→ Exercise prompt:
Count, in the entries, the lines with "width". Answer with the number only.

→ Information:
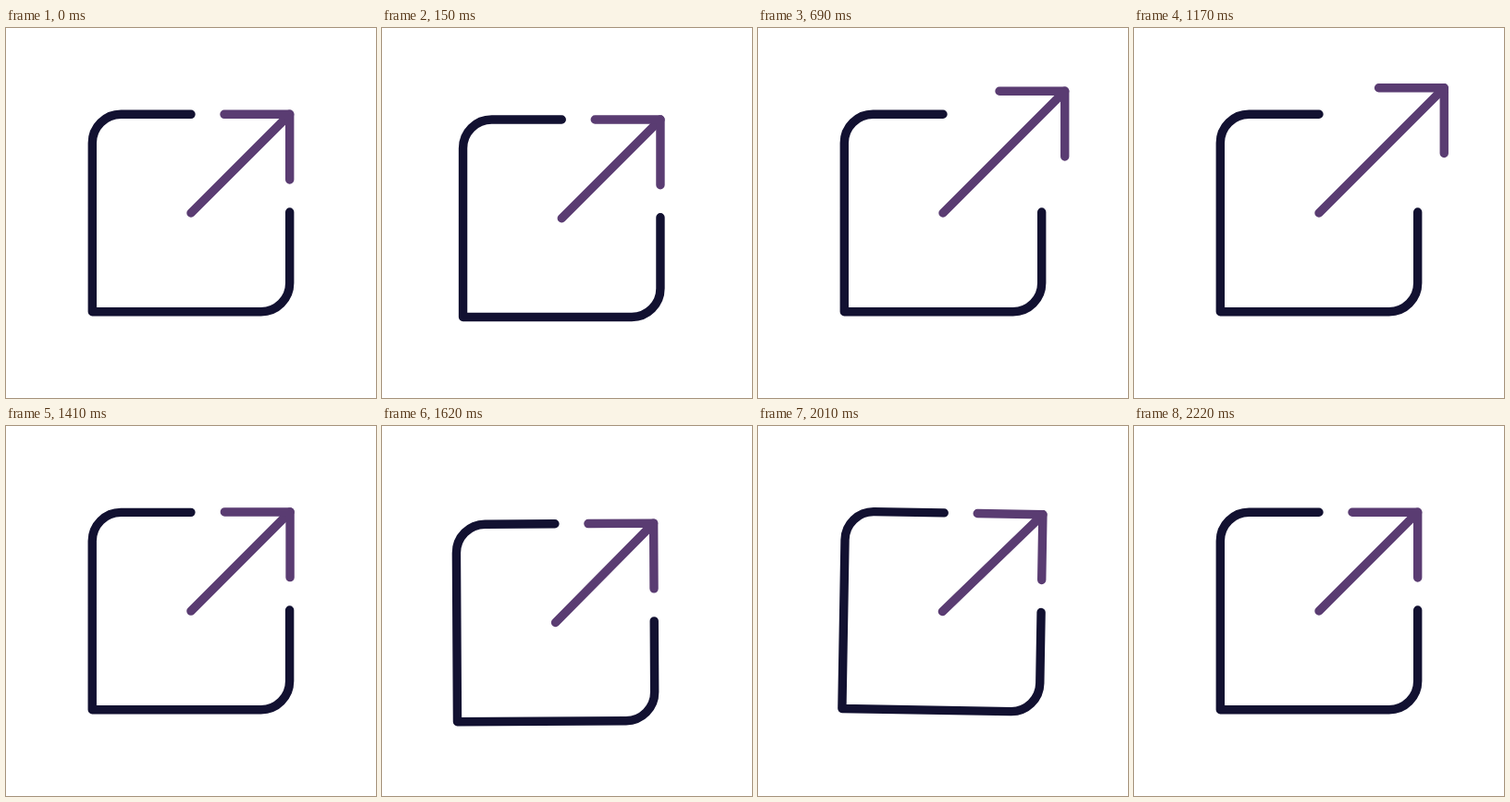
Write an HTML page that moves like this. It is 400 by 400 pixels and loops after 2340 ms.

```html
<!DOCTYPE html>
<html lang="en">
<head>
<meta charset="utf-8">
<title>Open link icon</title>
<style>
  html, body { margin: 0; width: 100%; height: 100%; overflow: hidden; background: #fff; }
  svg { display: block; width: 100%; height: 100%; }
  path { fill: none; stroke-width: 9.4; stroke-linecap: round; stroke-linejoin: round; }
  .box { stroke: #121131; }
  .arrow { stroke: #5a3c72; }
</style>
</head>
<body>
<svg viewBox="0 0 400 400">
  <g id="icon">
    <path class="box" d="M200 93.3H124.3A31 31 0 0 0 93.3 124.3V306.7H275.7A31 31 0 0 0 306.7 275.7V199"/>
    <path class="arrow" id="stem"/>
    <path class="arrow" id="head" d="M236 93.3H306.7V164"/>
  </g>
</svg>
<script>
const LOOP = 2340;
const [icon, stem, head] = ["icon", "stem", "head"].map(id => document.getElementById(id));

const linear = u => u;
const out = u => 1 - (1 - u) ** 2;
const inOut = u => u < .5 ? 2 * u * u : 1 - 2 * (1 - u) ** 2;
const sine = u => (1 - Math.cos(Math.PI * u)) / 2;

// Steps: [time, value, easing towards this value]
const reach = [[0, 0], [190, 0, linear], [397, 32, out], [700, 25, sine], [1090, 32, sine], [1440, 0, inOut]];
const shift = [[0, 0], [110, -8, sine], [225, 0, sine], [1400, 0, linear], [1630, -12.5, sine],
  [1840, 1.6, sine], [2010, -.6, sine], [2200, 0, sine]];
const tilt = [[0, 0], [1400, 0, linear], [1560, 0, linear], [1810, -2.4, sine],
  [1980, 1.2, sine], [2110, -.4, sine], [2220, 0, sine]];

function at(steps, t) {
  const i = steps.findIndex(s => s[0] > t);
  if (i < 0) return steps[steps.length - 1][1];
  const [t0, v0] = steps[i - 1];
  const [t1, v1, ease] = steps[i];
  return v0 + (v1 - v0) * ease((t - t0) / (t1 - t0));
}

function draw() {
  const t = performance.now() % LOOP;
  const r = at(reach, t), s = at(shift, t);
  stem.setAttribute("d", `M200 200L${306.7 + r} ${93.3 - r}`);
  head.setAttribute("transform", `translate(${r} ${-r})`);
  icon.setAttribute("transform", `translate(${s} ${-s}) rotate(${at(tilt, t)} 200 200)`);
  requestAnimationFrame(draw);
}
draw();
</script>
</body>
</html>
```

→ Task response:
3